In Massachusetts, Rhode Island and Connecticut, the gypsy moths are out in force. And the fuzzy crawlers have demonstrated their appetite for destruction.
The voracious pests chewed their way through New England and beyond, divorcing nearly a hundred thousand acres of trees from their leaves in Massachusetts alone. It is possible, as the Boston branch of the National Weather Service recently pointed out on Twitter, to observe the caterpillar-induced defoliation from space.
“Gypsy moths are having an enormous, explosive year,” said Brian Cassie, founder of the Massachusetts Butterfly Club, to the Sun Chronicle.
On the ground, the bugs are causing agricultural damage and are threatening to pose a significant ecological problem. Some environmentalists fear that if the caterpillars too severely harm oak trees, the wild turkeys, bears and other animals that rely on oak acorns will in turn be affected. Firefighters worry that trees, stripped of their greenery, will be more susceptible to combustion. One Boston Globe reporter took to coating his trees with Vaseline in a futile attempt to keep the animals from climbing into the canopy.

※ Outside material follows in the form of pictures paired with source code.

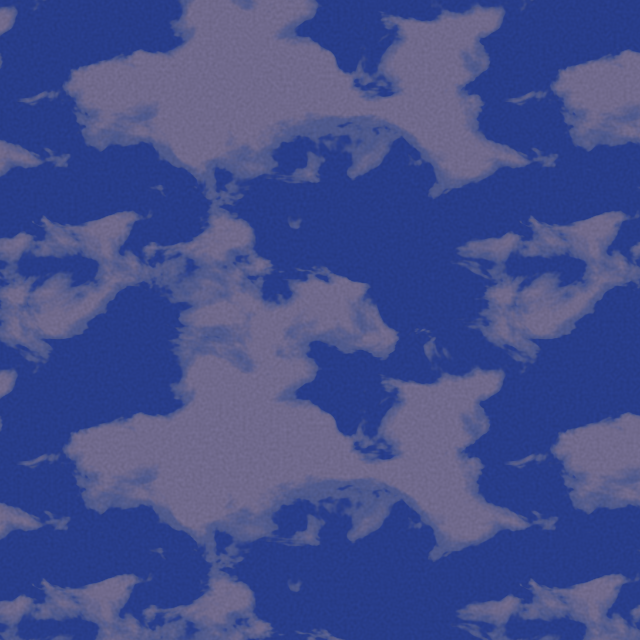
Reproduce this texture procedurally as a three.js fragment shader.

```glsl
// Ragged mauve clouds drifting over a deep blue sky, printed as a repeating tile.
varying vec2 vUv;

// Sineless hash: cell to a gradient with components in -1..1
vec2 hashGradient(vec2 cell) {
  vec3 h = fract(cell.xyx * vec3(0.1031, 0.1030, 0.0973));
  h += dot(h, h.yzx + 33.33);
  return fract((h.xx + h.yz) * h.zy) * 2.0 - 1.0;
}

float cornerSlope(vec2 cell, vec2 corner, vec2 f, float cells) {
  vec2 gradient = hashGradient(mod(cell + corner, cells) + cells * 1.7);
  return dot(gradient, f - corner);
}

// Gradient noise that repeats every unit, with a whole number of cells per unit
float tiledNoise(vec2 p, float cells) {
  p *= cells;
  vec2 cell = floor(p);
  vec2 f = p - cell;
  vec2 w = f * f * f * (f * (f * 6.0 - 15.0) + 10.0);
  float low = mix(cornerSlope(cell, vec2(0.0, 0.0), f, cells),
                  cornerSlope(cell, vec2(1.0, 0.0), f, cells), w.x);
  float high = mix(cornerSlope(cell, vec2(0.0, 1.0), f, cells),
                   cornerSlope(cell, vec2(1.0, 1.0), f, cells), w.x);
  return mix(low, high, w.y);
}

// Layered noise; a higher gain gives more ragged shapes
float cloudDensity(vec2 p, float gain) {
  float density = 0.0;
  float amplitude = 1.0;
  float cells = 3.0;
  for (int octave = 0; octave < 6; octave++) {
    density += amplitude * tiledNoise(p, cells);
    p += vec2(0.37, 0.23);
    amplitude *= gain;
    cells *= 2.0;
  }
  return density;
}

void main() {
  vec3 sky = vec3(0.155, 0.237, 0.54);
  vec3 haze = vec3(0.29, 0.34, 0.55);
  vec3 mauve = vec3(0.435, 0.412, 0.55);

  // Wide tile, gently warped so that the outlines curl
  vec2 p = vUv / vec2(0.762, 0.567);
  vec2 warp = vec2(tiledNoise(p + 0.31, 7.0), tiledNoise(p + 0.67, 7.0));
  p += 0.07 * warp;

  // Crisp ragged edge, then a softer body shaded from above
  float density = cloudDensity(p, 0.55);
  float shadow = cloudDensity(p + vec2(0.0, 0.05), 0.4) - cloudDensity(p, 0.4);
  float edge = smoothstep(-0.06, 0.035, density);
  float body = smoothstep(0.0, 0.21, density - 0.4 * shadow);
  float cover = edge * (0.55 + 0.45 * body);

  vec3 color = mix(sky, haze, smoothstep(0.0, 0.5, cover));
  color = mix(color, mauve, clamp((cover - 0.5) * 2.0, 0.0, 1.0));

  // Faint paper grain
  color *= 1.0 + 0.1 * tiledNoise(vUv, 190.0);
  gl_FragColor = vec4(color, 1.0);
}
```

Houses have turned black under the deluge of caterpillar poo. David Hanson, a Massachusetts farmer, told the Associated Press on Sunday that the little bits of chewed-up plant matter are raining down so thick homeowners need brooms to scrape it up.

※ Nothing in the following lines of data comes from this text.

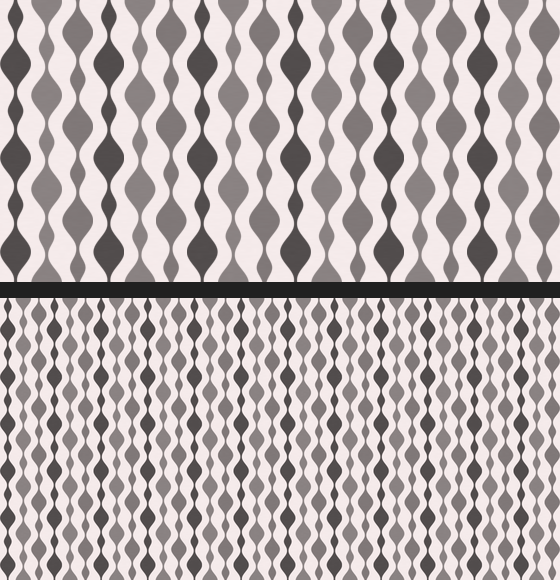
Top, the tile; bottom, the same tile 2 across and 2 down.
This pattern is drawn by a Shadertoy shader. Its source:

```glsl
// Vertical strands of alternating large and small beads in three staggered greys on pale pink.

const float PI = 3.14159265;
const vec2 REPEATS = vec2(6.0, 3.0);   // repeats across and down
const float STRANDS = 3.0;             // strands in one repeat
const float FIRST_BEAD = 0.32;         // height of the first large bead, in repeats

// Half widths and the neck position, in repeats
const float LARGE = 0.165;
const float SMALL = 0.083;
const float NECK = 0.016;
const float NECK_AT = 0.297;

const vec3 GROUND = vec3(0.96, 0.92, 0.92);
const vec3 CHARCOAL = vec3(0.32, 0.30, 0.30);
const vec3 LIGHT_GREY = vec3(0.54, 0.51, 0.51);
const vec3 MID_GREY = vec3(0.50, 0.47, 0.47);

float hash(vec2 p) {
    vec3 q = fract(p.xyx * vec3(0.1031, 0.1030, 0.0973));
    q += dot(q, q.yzx + 33.33);
    return fract((q.x + q.y) * q.z);
}

// Value noise whose lattice wraps after "cells" steps
float wrappedNoise(vec2 uv, vec2 cells) {
    vec2 p = uv * cells;
    vec2 i = floor(p);
    vec2 f = smoothstep(0.0, 1.0, p - i);
    vec2 a = mod(i, cells);
    vec2 b = mod(i + 1.0, cells);
    return mix(mix(hash(a), hash(vec2(b.x, a.y)), f.x),
               mix(hash(vec2(a.x, b.y)), hash(b), f.x), f.y);
}

// Smooth bump: 1 at t = 0, 0 at t = 1
float bump(float t) {
    return 0.5 + 0.5 * cos(PI * clamp(t, 0.0, 1.0));
}

// Half width of a strand at height y, measured from a large bead's centre
float strandHalfWidth(float y) {
    float d = abs(fract(y + 0.5) - 0.5);
    float large = (LARGE - NECK) * bump(d / NECK_AT);
    float small = (SMALL - NECK) * pow(bump((0.5 - d) / (0.5 - NECK_AT)), 1.2);
    return NECK + large + small;
}

// Coverage of a strand, with the edge distance corrected for its slope
float strandMask(vec2 p, float pixel) {
    float h = 0.002;
    float slope = (strandHalfWidth(p.y + h) - strandHalfWidth(p.y - h)) / (2.0 * h);
    float edge = (abs(p.x) - strandHalfWidth(p.y)) / sqrt(1.0 + slope * slope);
    return 1.0 - smoothstep(-0.8 * pixel, 0.8 * pixel, edge);
}

vec3 strandColour(float index) {
    return index < 0.5 ? CHARCOAL : index < 1.5 ? LIGHT_GREY : MID_GREY;
}

void mainImage(out vec4 fragColor, in vec2 fragCoord) {
    vec2 uv = fragCoord / iResolution.xy;
    vec2 p = uv * REPEATS;
    float pixel = REPEATS.x / iResolution.x;

    // Each strand sits a third of a repeat lower than the one before
    float column = floor(p.x * STRANDS);
    float index = mod(column, STRANDS);
    vec2 local = vec2(p.x - (column + 0.5) / STRANDS,
                      p.y - FIRST_BEAD + index / STRANDS);

    vec3 colour = mix(GROUND, strandColour(index), strandMask(local, pixel));

    // Faint horizontal paper grain
    colour += 0.010 * (wrappedNoise(uv, vec2(90.0, 180.0)) - 0.5);

    fragColor = vec4(colour, 1.0);
}
```
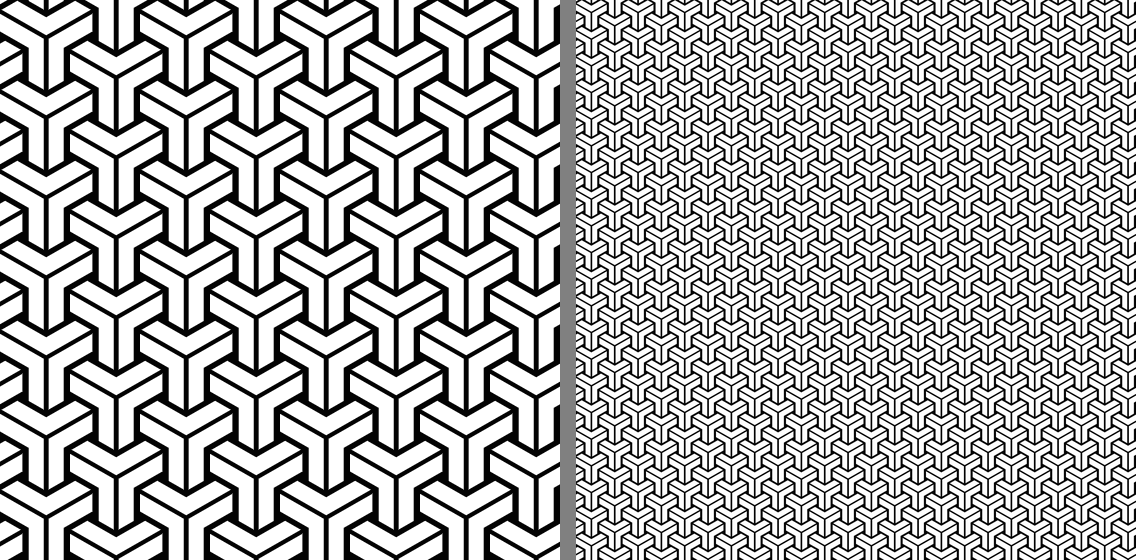
Left: one tile. Right: repeated 3 by 3.
Write a WebGL 2 fragment shader that draws this pattern.

```glsl
#version 300 es
precision highp float;
// Interlocking three-armed blocks: white faces on black, 4 by 7 repeats with
// a second set offset by half a repeat. Each block is a mirrored distance
// function; the nearest blocks of the two closest columns are combined.

uniform vec2 u_resolution;
out vec4 outColor;

const float SLOPE = 4.0 / 7.0;      // slant of every oblique edge
const float ROW_STEP = 8.0 / 7.0;   // block spacing, in column widths

// Distance to the white faces of a block whose edges meet at the origin.
float blockDistance(vec2 p) {
    float x = abs(p.x);
    float slant = inversesqrt(1.0 + SLOPE * SLOPE);
    float rise = (p.y - SLOPE * x) * slant;
    float fall = (p.y + SLOPE * x) * slant;

    // Chevron on top
    float top = max(max(0.021 * slant - rise, rise - 0.278 * slant),
                    fall - 0.75 * slant);

    // Side face: a short arm joined to a long leg
    float arm = -0.302 * slant - rise;
    float leg = max(x - 0.25, -0.775 * slant - rise);
    float side = max(max(0.035 - x, x - 0.66), rise + 0.049 * slant);
    side = max(side, min(arm, leg));

    return min(top, side);
}

void main() {
    // Eight columns fill the canvas
    vec2 p = gl_FragCoord.xy / u_resolution * 8.0;
    float pixel = 8.0 / min(u_resolution.x, u_resolution.y);

    float d = 10.0;
    for (int i = 0; i < 2; i++) {
        float column = floor(p.x - 0.66) + float(i);
        // Odd columns sit half a row lower
        float y = p.y - 0.618 + SLOPE * mod(column, 2.0);
        y -= ROW_STEP * floor(y / ROW_STEP + 0.5);
        for (int j = -1; j <= 1; j++) {
            vec2 local = vec2(p.x - 0.66 - column, y - ROW_STEP * float(j));
            d = min(d, blockDistance(local));
        }
    }

    float face = clamp(0.5 - d / pixel, 0.0, 1.0);
    vec3 ink = vec3(0.01);
    vec3 paper = vec3(1.0);
    outColor = vec4(mix(ink, paper, face), 1.0);
}
```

“Some people are telling me they’re raking their lawn because there’s so much leaf litter on them from the gypsy moth damage,” he said.
This is may be the worst infestation of gypsy moths, according to the Associated Press, since the 1980s.
To trace the source of the infestation requires going back not three decades but a century. Étienne Léopold Trouvelot, a French astronomer living near Boston who was a better artist than he was an entomologist, wanted to see if he could find an animal superior to the silkworm for textile production. His experiment with gypsy moths, imported from Europe, was doubly a failure: The moths did not produce better fibers, and on a blustery day in 1868 or 1869, a gust of wind blew some of Trouvelot’s bugs free from a windowsill.
The insects took to the Medford, Mass., countryside with gusto. There, the caterpillars grew rapidly in number; there were no familiar carnivores to keep the animals in check, and the insects sport irritating spines that deter most North American insect-eaters. (There are a few native birds that are capable of munching on the gypsy moth larvae: Specifically, as Massachusetts NPR station WCAI noted Wednesday, the yellow- and black-billed cuckoos are capable of collecting the spines in their stomach linings and then expelling the hairs as concentrated pellets.)
Each year, in late spring and summer, the caterpillar populations swell. What may be effective in culling the animals, as The Washington Post’s Angela Fritz wrote in June, is the fungus Entomophaga maimaga. The spores, native to Japan, infect the gypsy moth larvae, often fatally so — Cornell University’s mushroom blog describes it as the “caterpillar killer” for its efficiency at consuming the critters from within.
During unseasonably dry springs, however — as May 2014 and 2015 were in New England — the fungus cannot take root, and the cycle continues. The dry spell continued this year, too, threatening a bleak outlook for the next crop of trees.
“Connecticut is potentially facing a huge gypsy moth infestation next summer,” Connecticut Agricultural Experiment Station state entomologist Kirby Stafford told the Hartford Courant.
By now, most of the caterpillars have metamorphosed into moths. But that does not mean they have ceased to inconvenience New Englanders.
A Boston-area radio producer wrote on Twitter that the moths were so numerous at Logan International Airport, his Tuesday flight was delayed for 20 minutes while the pilots waited for the insects to clear.